*** Block opens ***

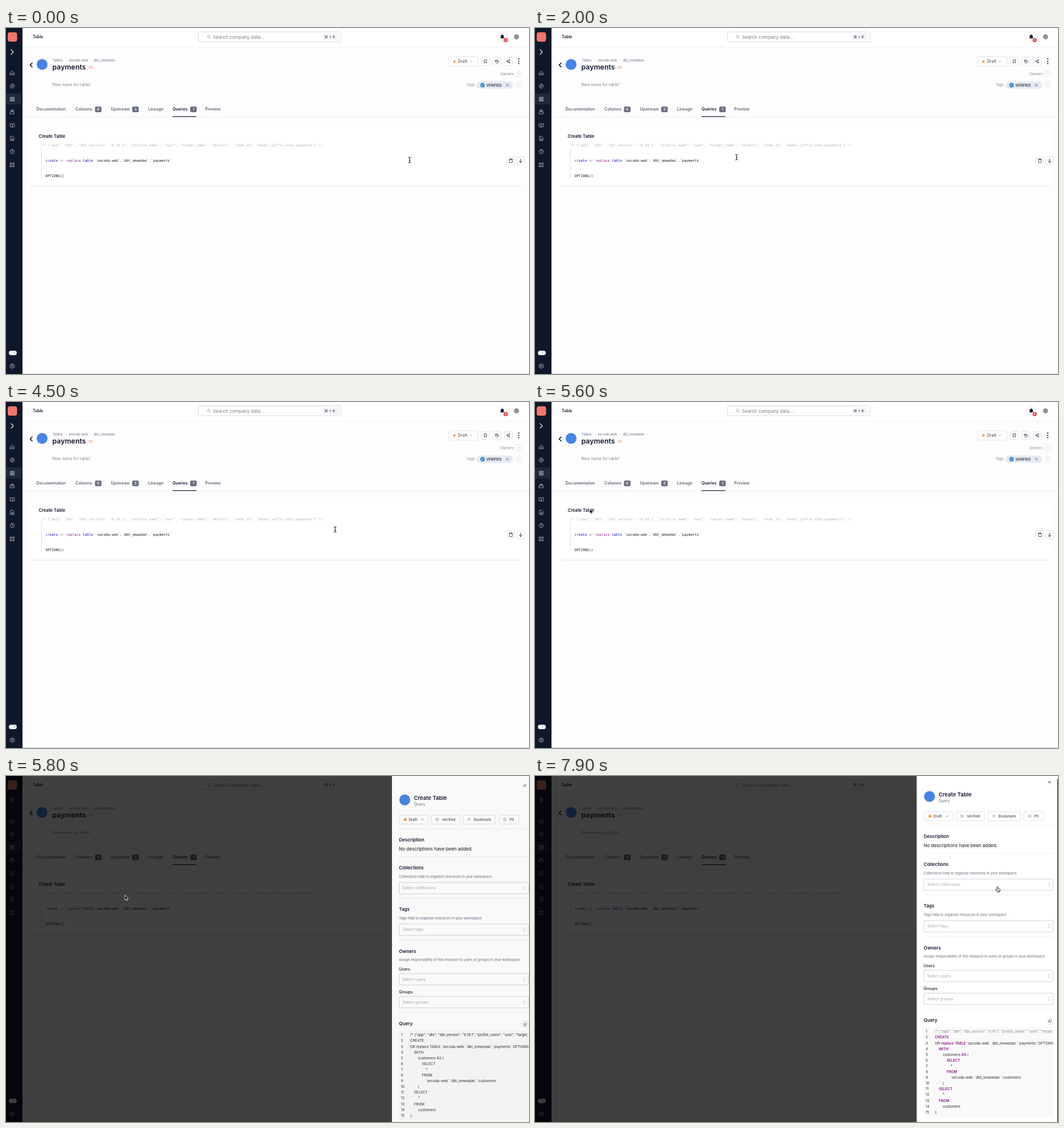
These frames come from a looping animation (920x608 px, 8000 ms). An HTML page:

```html
<!DOCTYPE html>
<html lang="en">
<head>
<meta charset="utf-8">
<title>Query drawer</title>
<style>
html, body { margin: 0; width: 100%; height: 100%; overflow: hidden; background: #fdfdfe; }
svg { display: block; width: 920px; height: 608px; font-family: Inter, "DejaVu Sans", sans-serif; }
.mono { font-family: "DejaVu Sans Mono", monospace; }
</style>
</head>
<body>
<svg id="stage" viewBox="0 0 920 608"></svg>
<script>
const INK = '#14182e', GREY = '#6b7080', PALE = '#a3a7b0', LINE = '#d9dbe0', BLUE = '#4784e6', PURPLE = '#8c168c';

const text = (x, y, s, size = 7, weight = 400, fill = INK, more = '') =>
  `<text x="${x}" y="${y}" font-size="${size}" font-weight="${weight}" fill="${fill}" ${more}>${s}</text>`;
const rect = (x, y, w, h, fill, r = 0, stroke = 'none') =>
  `<rect x="${x}" y="${y}" width="${w}" height="${h}" rx="${r}" fill="${fill}" stroke="${stroke}" stroke-width=".8"/>`;
const circle = (x, y, r, fill, stroke = 'none') =>
  `<circle cx="${x}" cy="${y}" r="${r}" fill="${fill}" stroke="${stroke}" stroke-width=".7"/>`;
const path = (d, stroke, width = 1, fill = 'none') =>
  `<path d="${d}" fill="${fill}" stroke="${stroke}" stroke-width="${width}" stroke-linecap="round" stroke-linejoin="round"/>`;
// Icons are drawn on a 24 unit grid and centred on x, y.
const icon = (x, y, size, d, stroke = INK, width = 2, fill = 'none') =>
  `<g transform="translate(${x - size / 2} ${y - size / 2}) scale(${size / 24})">${path(d, stroke, width, fill)}</g>`;
const rule = (x1, x2, y, color = '#e9eaee') => rect(x1, y - .4, x2 - x1, .8, color);

const ICONS = {
  home: 'M3 11 12 3l9 8v10h-6v-7H9v7H3z',
  compass: 'M12 2a10 10 0 1 0 .1 0zM16 8l-2 6-6 2 2-6z',
  list: 'M2 4H22M2 9.5H22M2 15H22M2 20.5H22',
  stack: 'M3 11h18v10H3zM5 7h14M7 3h10',
  book: 'M12 6C9 4 5 4 2 4v15c3 0 7 0 10 2 3-2 7-2 10-2V4c-3 0-7 0-10 2v15',
  file: 'M5 2h9l6 6v14H5zM9 18v-3M12 18v-6M15 18v-4',
  help: 'M12 2a10 10 0 1 0 .1 0zM9 9a3 3 0 1 1 4 3q-1 .5-1 2M12 17v.2',
  grid: 'M3 3h6v6H3zM15 3h6v6h-6zM3 15h6v6H3zM15 15h6v6h-6z',
  gear: 'M12 8.5a3.5 3.5 0 1 0 .1 0zM10 2h4l1 3 3 1.5 3-1 2 3.5-2.5 2v3l2.5 2-2 3.5-3-1-3 1.5-1 3h-4l-1-3-3-1.5-3 1-2-3.5 2.5-2v-3L1 9l2-3.5 3 1L9 5z',
  search: 'M10 3a7 7 0 1 0 .1 0zM15 15l6 6',
  bell: 'M12 2a7 7 0 0 0-7 7v5l-2 4h18l-2-4V9a7 7 0 0 0-7-7zM10 21h4',
  bookmark: 'M6 3h12v18l-6-5-6 5z',
  history: 'M3 5v5h5M3.5 10a9 9 0 1 1 0 5M12 7v5l4 2',
  share: 'M18 2a3 3 0 1 0 .1 0zM6 9a3 3 0 1 0 .1 0zM18 16a3 3 0 1 0 .1 0zM8.5 10.5l7-4M8.5 13.5l7 4',
  clipboard: 'M8 4H5v17h14V4h-3M8 2h8v5H8z',
  down: 'M12 3v18M5 14l7 7 7-7',
  cross: 'M5 5 19 19M19 5 5 19',
  plus: 'M12 6v12M6 12h12',
  check: 'M6 12l4 4 8-8',
  caret: 'M5 9l7 7 7-7',
  sort: 'M7 8l5-5 5 5M7 16l5 5 5-5',
  copy: 'M8 3h13v13H8zM16 16v5H3V8h5'
};

const sourceBadge = (x, y) => circle(x, y, 9.6, BLUE);
const pill = (x, y, w, h) => rect(x, y, w, h, '#fff', 2, LINE);

function sidebar() {
  const rows = { home: 79, compass: 102, list: 125, stack: 147.5, book: 171, file: 194, help: 217, grid: 240.5, gear: 594 };
  return rect(0, 0, 29, 608, '#0f172a') + rect(0, 115, 27, 19.5, '#1e293b')
    + rect(3, 7.5, 16.5, 16.5, '#f0776c', 4)
    + path('M9 38l4 4-4 4', '#dde1e8', 1.3)
    + Object.entries(rows).map(([name, y]) => icon(11, y, 9, ICONS[name], name == 'list' ? '#fff' : '#c3c9d4')).join('')
    + rect(5, 567, 14, 8, '#e6e8ec', 4) + circle(9.2, 571, 3.4, '#fff', '#bbc');
}

function header() {
  return rect(29, 0, 891, 33.5, '#fff') + rule(29, 920, 33.8, '#f0f0f3')
    + text(47, 18, 'Table', 7, 600)
    + rect(338.5, 7, 251, 17, '#fff', 2.5, '#cdd0d6')
    + icon(357, 15.5, 7.5, ICONS.search, '#777c88')
    + text(364, 18.6, 'Search company data...', 8.1, 400, '#777c88')
    + rect(557, 10, 28, 11, '#f3f4f6', 2) + text(560, 17.8, '⌘ + K', 6.6, 500, '#444a58')
    + circle(873, 15.5, 8.6, '#fff', '#dfe1e6') + icon(873, 15.5, 8.5, ICONS.bell, INK, 1.5, INK)
    + circle(879, 21.2, 3.7, '#e5484d') + text(879, 23, '8', 4.6, 500, '#fff', 'text-anchor="middle"')
    + circle(898, 15.5, 4.5, '#8d929c');
}

function hero() {
  const tabs = [[53.5, 'Documentation'], [122, 'Columns', 156.5, 6], [184.5, 'Upstream', 222, 3],
    [250, 'Lineage'], [293, 'Queries', 324, 1], [350.5, 'Preview']];
  const buttons = { bookmark: 843.3, history: 863.5, share: 883.5 };
  const crumb = (x, s) => text(x, 59, s, 5.6, 500, '#82879a');
  const chevron = x => path(`M${x} 55l1.5 2-1.5 2`, '#d5d7de', .6);
  return path('M46 61.5l-3.5 3.5 3.5 3.5', '#000', 1.5) + sourceBadge(63.5, 64)
    + crumb(82, 'Tables') + chevron(105.5) + crumb(110.5, 'secoda-web') + chevron(148.5) + crumb(154.5, 'dbt_omwedan')
    + text(81.5, 73, 'payments', 12.35, 600)
    + path('M146.8 67.5l-1.8 1.8 1.8 1.8M150.7 67.5l1.8 1.8-1.8 1.8M149.4 66.8l-1.3 5', '#e8695f', .8)
    + text(81.5, 102.3, 'New name for table!', 7, 400, '#82868f')
    + pill(779, 50.5, 51, 16.5) + circle(788.8, 58.7, 2.2, '#f0a150')
    + text(795, 61.2, 'Draft', 7, 500, '#555a68') + icon(818, 58.7, 5, ICONS.caret, '#555a68', 3)
    + Object.entries(buttons).map(([name, x]) => pill(x - 7, 51.5, 14, 14.5) + icon(x, 58.7, 7.5, ICONS[name], INK, 2.4)).join('')
    + [54.5, 58.5, 62.5].map(y => circle(902, y, 1.1, '#111')).join('')
    + text(870, 82.8, 'Owners', 6.3, 400, '#82868f') + text(810, 102.3, 'Tags', 6.3, 400, '#82868f')
    + [80.5, 100.3].map(y => circle(902, y, 5.2, '#fff', '#d3d5da') + icon(902, y, 6, ICONS.plus, '#b5b8c0')).join('')
    + rect(828, 94, 64, 12.8, '#e7e9f1', 6.4) + circle(838.3, 100.4, 3.9, '#3490dc') + icon(838.3, 100.4, 6, ICONS.check, '#fff', 3)
    + text(845, 102.6, 'VERIFIED', 6, 600, '#333a50') + icon(882, 100.4, 7, ICONS.cross, '#333a50', 2.3)
    + rule(29, 920, 156.4, '#ebecf0')
    + tabs.map(([x, label, badgeX, count]) => text(x, 144.9, label, 7, 600, label == 'Queries' ? INK : '#5f6575')
      + (badgeX ? rect(badgeX, 138, 11.5, 10, GREY, 2.2)
        + text(badgeX + 5.7, 145.3, count, 6.2, 600, '#fff', 'text-anchor="middle"') : '')).join('')
    + rect(293, 155, 42, 1.3, '#2b3045');
}

function card() {
  const span = (s, fill) => `<tspan fill="${fill}">${s}</tspan>`;
  const mono = (x, y, s, fill = '#111') => text(x, y, s, 6.05, 400, fill, 'class="mono"');
  return rect(45, 175, 863, 104, '#f3f3f6', 3) + rect(45, 176, 863, 102, '#eeeef1', 3) + rect(45, 172, 863, 105, '#fff', 3)
    + rect(45, 171, 863, 6, '#fdfdfe')
    + text(57.5, 192.8, 'Create Table', 7.65, 600)
    + rect(62, 211, .8, 53, '#d4d5d8')
    + mono(62, 207.6, '/* {"app": "dbt", "dbt_version": "0.19.1", "profile_name": "user", "target_name": "default", "node_id": "model.jaffle_shop.payments"} */', '#b3b4b8')
    + mono(69.5, 235, span('create', '#1414b4') + span(' or ', '#888') + span('replace', PURPLE) + span(' table', '#1414b4')
      + ' `secoda-web`.`dbt_omwedan`.`payments`')
    + mono(69.5, 261.9, 'OPTIONS()')
    + pill(881.5, 226.5, 13.5, 13.5) + icon(888.3, 233.3, 8.5, ICONS.clipboard)
    + pill(898.5, 226.5, 13.5, 13.5) + icon(905.2, 233.3, 8.5, ICONS.down, INK, 2.5);
}

const QUERY = [
  [0, '/* {"app": "dbt", "dbt_version": "0.19.1", "profile_name": "user", "target_name": "default"} */'],
  [0, 'CREATE'], [0, 'OR replace TABLE `secoda-web`.`dbt_omwedan`.`payments` OPTIONS() AS ('],
  [1, 'WITH'], [2, 'customers AS ('], [3, 'SELECT'], [4, '*'], [3, 'FROM'],
  [4, '`secoda-web`.`dbt_omwedan`.`customers`'], [2, ')'],
  [1, 'SELECT'], [2, '*'], [1, 'FROM'], [2, 'customers'], [0, ');']
];
const lineY = i => 457.3 + i * 10.1;

function queryCode(highlighted) {
  return QUERY.map(([indent, line], i) => {
    const comment = highlighted && i == 0;
    const marked = !highlighted || comment ? line
      : line.replace(/CREATE|replace TABLE|WITH|AS|SELECT|FROM/g, word => `<tspan font-weight="600" fill="${PURPLE}">${word}</tspan>`);
    return text(703.5 + indent * 6.85, lineY(i), marked, 6.28, 400, comment ? '#8b8b8b' : '#2b2b2b', comment ? 'font-style="italic"' : '');
  }).join('');
}

function drawer() {
  const heading = (y, s) => text(683.8, y, s, 8, 600);
  const hint = (y, s) => text(683.8, y, s, 6.02, 400, '#62677a');
  const select = (y, s) => rect(684, y, 227.5, 20, '#fff', 2, '#c6c9d0') + text(690, y + 12.4, s, 7, 400, PALE)
    + icon(904.5, y + 10, 7.5, ICONS.sort, '#8b909c', 2);
  const action = (x, w, label, mark) => pill(x, 68.5, w, 16) + text(x + 18.5, 78.8, label, 6.3, 500, '#4b5061') + mark;
  const tick = x => circle(x, 76.5, 3, '#c9cedb') + icon(x, 76.5, 5, ICONS.check, '#fff', 3);
  return icon(905, 16.8, 7, ICONS.cross, '#222', 2.8) + sourceBadge(694, 42)
    + text(710, 41.5, 'Create Table', 9.5, 600) + text(710, 51.5, 'Query', 7, 400, GREY)
    + action(684, 51, '', circle(694.8, 76.5, 2.6, '#f0a53c') + text(701, 78.8, 'Draft', 6.3, 500, '#4b5061') + icon(725, 76.5, 5.5, ICONS.caret, '#333', 3))
    + action(741, 50, 'Verified', tick(751)) + action(797, 56.5, 'Bookmark', icon(807, 76.5, 6, ICONS.bookmark, '#c3c8d6', 2, '#c3c8d6'))
    + action(860, 34.5, 'PII', tick(870))
    + [93, 142, 215, 288, 416].map(y => rule(684, 911.5, y)).join('')
    + heading(115, 'Description') + text(683.8, 130.8, 'No descriptions have been added.', 8, 400, '#111')
    + heading(164.3, 'Collections') + hint(179, 'Collections help to organize resources in your workspace.') + select(187, 'Select collections')
    + heading(237.3, 'Tags') + hint(252, 'Tags help to organize resources in your workspace.') + select(260, 'Select tags')
    + heading(310.8, 'Owners') + hint(325, 'Assign responsibility of this resource to users or groups in your workspace.')
    + text(683.8, 342.4, 'Users', 7, 500) + select(347.3, 'Select users')
    + text(683.8, 382.3, 'Groups', 7, 500) + select(387.5, 'Select groups')
    + heading(438.3, 'Query') + pill(900.5, 431, 11, 11) + icon(906, 436.5, 6.5, ICONS.copy, '#444')
    + rect(684, 447, 227.5, 159, '#f9f9f9')
    + QUERY.map((_, i) => text(687.3, lineY(i), i + 1, 6.28, 400, '#333')).join('')
    + `<g clip-path="url(#codeClip)"><g id="plain">${queryCode(false)}</g><g id="highlighted">${queryCode(true)}</g></g>`;
}

const IBEAM = 'M-2-5Q0-5 0-3V3Q0 5-2 5M2-5Q0-5 0-3M0 3Q0 5 2 5M-1 .8H1';
const POINTERS = {
  ibeam: path(IBEAM, '#fff', 2) + path(IBEAM, '#222', 1),
  arrow: path('M0 0V8.3L1.9 6.6 3.2 9.5 4.5 9 3.2 6.2H5.8Z', '#fff', .8, '#000'),
  hand: path('M-1 .8Q0-.6 1 .8V4L4.2 4.6Q5.2 5 5 6.2L4 9.6H-.8L-3.4 6.2Q-3.4 4.8-2 5.4L-1 6.2ZM1.2 7v1.5M2.8 7v1.5', '#111', .8, '#fff')
};

document.getElementById('stage').innerHTML = `
  <clipPath id="codeClip"><rect x="684" y="440" width="227.5" height="168"/></clipPath>
  ${rect(0, 0, 920, 608, '#fdfdfe')}${header()}${hero()}${card()}${sidebar()}${rule(29, 920, 607.6, '#c9c9cc')}
  <rect id="shade" width="920" height="608"/>
  <g id="drawer">${rect(671.4, 0, 249, 608, '#fff')}<g id="content">${drawer()}</g>
    <g id="scrollbar">${rect(918.6, 5, 1.4, 603, '#444', .7)}</g></g>
  <g id="pointer">${Object.entries(POINTERS).map(([name, shape]) => `<g id="${name}">${shape}</g>`).join('')}</g>`;

// Pointer stops: time, x, y, shape.
const STOPS = [
  [0, 710, 232, 'ibeam'], [300, 710, 232, 'ibeam'], [600, 742, 220, 'ibeam'], [800, 742, 220, 'ibeam'],
  [1100, 311, 220, 'ibeam'], [1200, 311, 220, 'ibeam'], [1700, 107, 199, 'ibeam'], [1800, 107, 199, 'ibeam'],
  [2000, 354.5, 227, 'ibeam'], [2100, 500, 250, 'ibeam'], [2200, 634, 219, 'ibeam'], [2300, 634, 219, 'ibeam'],
  [2500, 698, 232, 'ibeam'], [2800, 698, 232, 'ibeam'], [2900, 914, 234, 'hand'], [3000, 914, 234, 'hand'],
  [3300, 904.5, 234, 'hand'], [3600, 904.5, 234, 'hand'], [3900, 880, 183, 'arrow'], [4100, 867, 212, 'ibeam'],
  [4300, 867, 212, 'ibeam'], [4600, 435, 230, 'ibeam'], [4700, 435, 230, 'ibeam'], [5400, 96.5, 188, 'arrow'],
  [5600, 96.5, 188, 'arrow'], [5700, 133.5, 195, 'arrow'], [6400, 663, 297, 'arrow'], [6700, 716, 41.5, 'hand'],
  [6900, 757, 34, 'hand'], [7100, 796, 60, 'hand'], [7300, 758, 28, 'hand'], [7700, 813.5, 194, 'hand'], [8000, 813.5, 194, 'hand']
];

const byId = id => document.getElementById(id);
const show = (id, visible) => byId(id).setAttribute('display', visible ? 'inline' : 'none');

function draw(now) {
  const t = Math.floor(now % 8000 / 100) * 100;
  const next = STOPS.findIndex(stop => stop[0] > t);
  const [t0, x0, y0, shape] = STOPS[next - 1], [t1, x1, y1] = STOPS[next];
  const k = (t - t0) / (t1 - t0);
  byId('pointer').setAttribute('transform', `translate(${x0 + (x1 - x0) * k} ${y0 + (y1 - y0) * k})`);
  Object.keys(POINTERS).forEach(name => show(name, name == shape));

  const open = t < 5700 ? 0 : t < 5800 ? .62 : t < 5900 ? .97 : 1;
  byId('shade').setAttribute('opacity', .75 * Math.min(1, open * 1.52));
  byId('drawer').setAttribute('opacity', open);
  byId('drawer').setAttribute('transform', `translate(${250 * (1 - open)} 0)`);
  show('drawer', open > 0);
  show('plain', t < 5900);
  show('highlighted', t >= 5900);
  const scrolled = t >= 7900;
  byId('content').setAttribute('transform', `translate(0 ${scrolled ? -6 : 0})`);
  show('scrollbar', scrolled);
}

const start = performance.now();
function tick() {
  draw(performance.now() - start);
  requestAnimationFrame(tick);
}
tick();
</script>
</body>
</html>
```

*** Block closes ***

TASK REQUIREMENTS
The answer must consist of every line from the listing above that includes the word "highlighted".

EXERCISE ANSWER
function queryCode(highlighted) {
    const comment = highlighted && i == 0;
    const marked = !highlighted || comment ? line
    + `<g clip-path="url(#codeClip)"><g id="plain">${queryCode(false)}</g><g id="highlighted">${queryCode(true)}</g></g>`;
  show('highlighted', t >= 5900);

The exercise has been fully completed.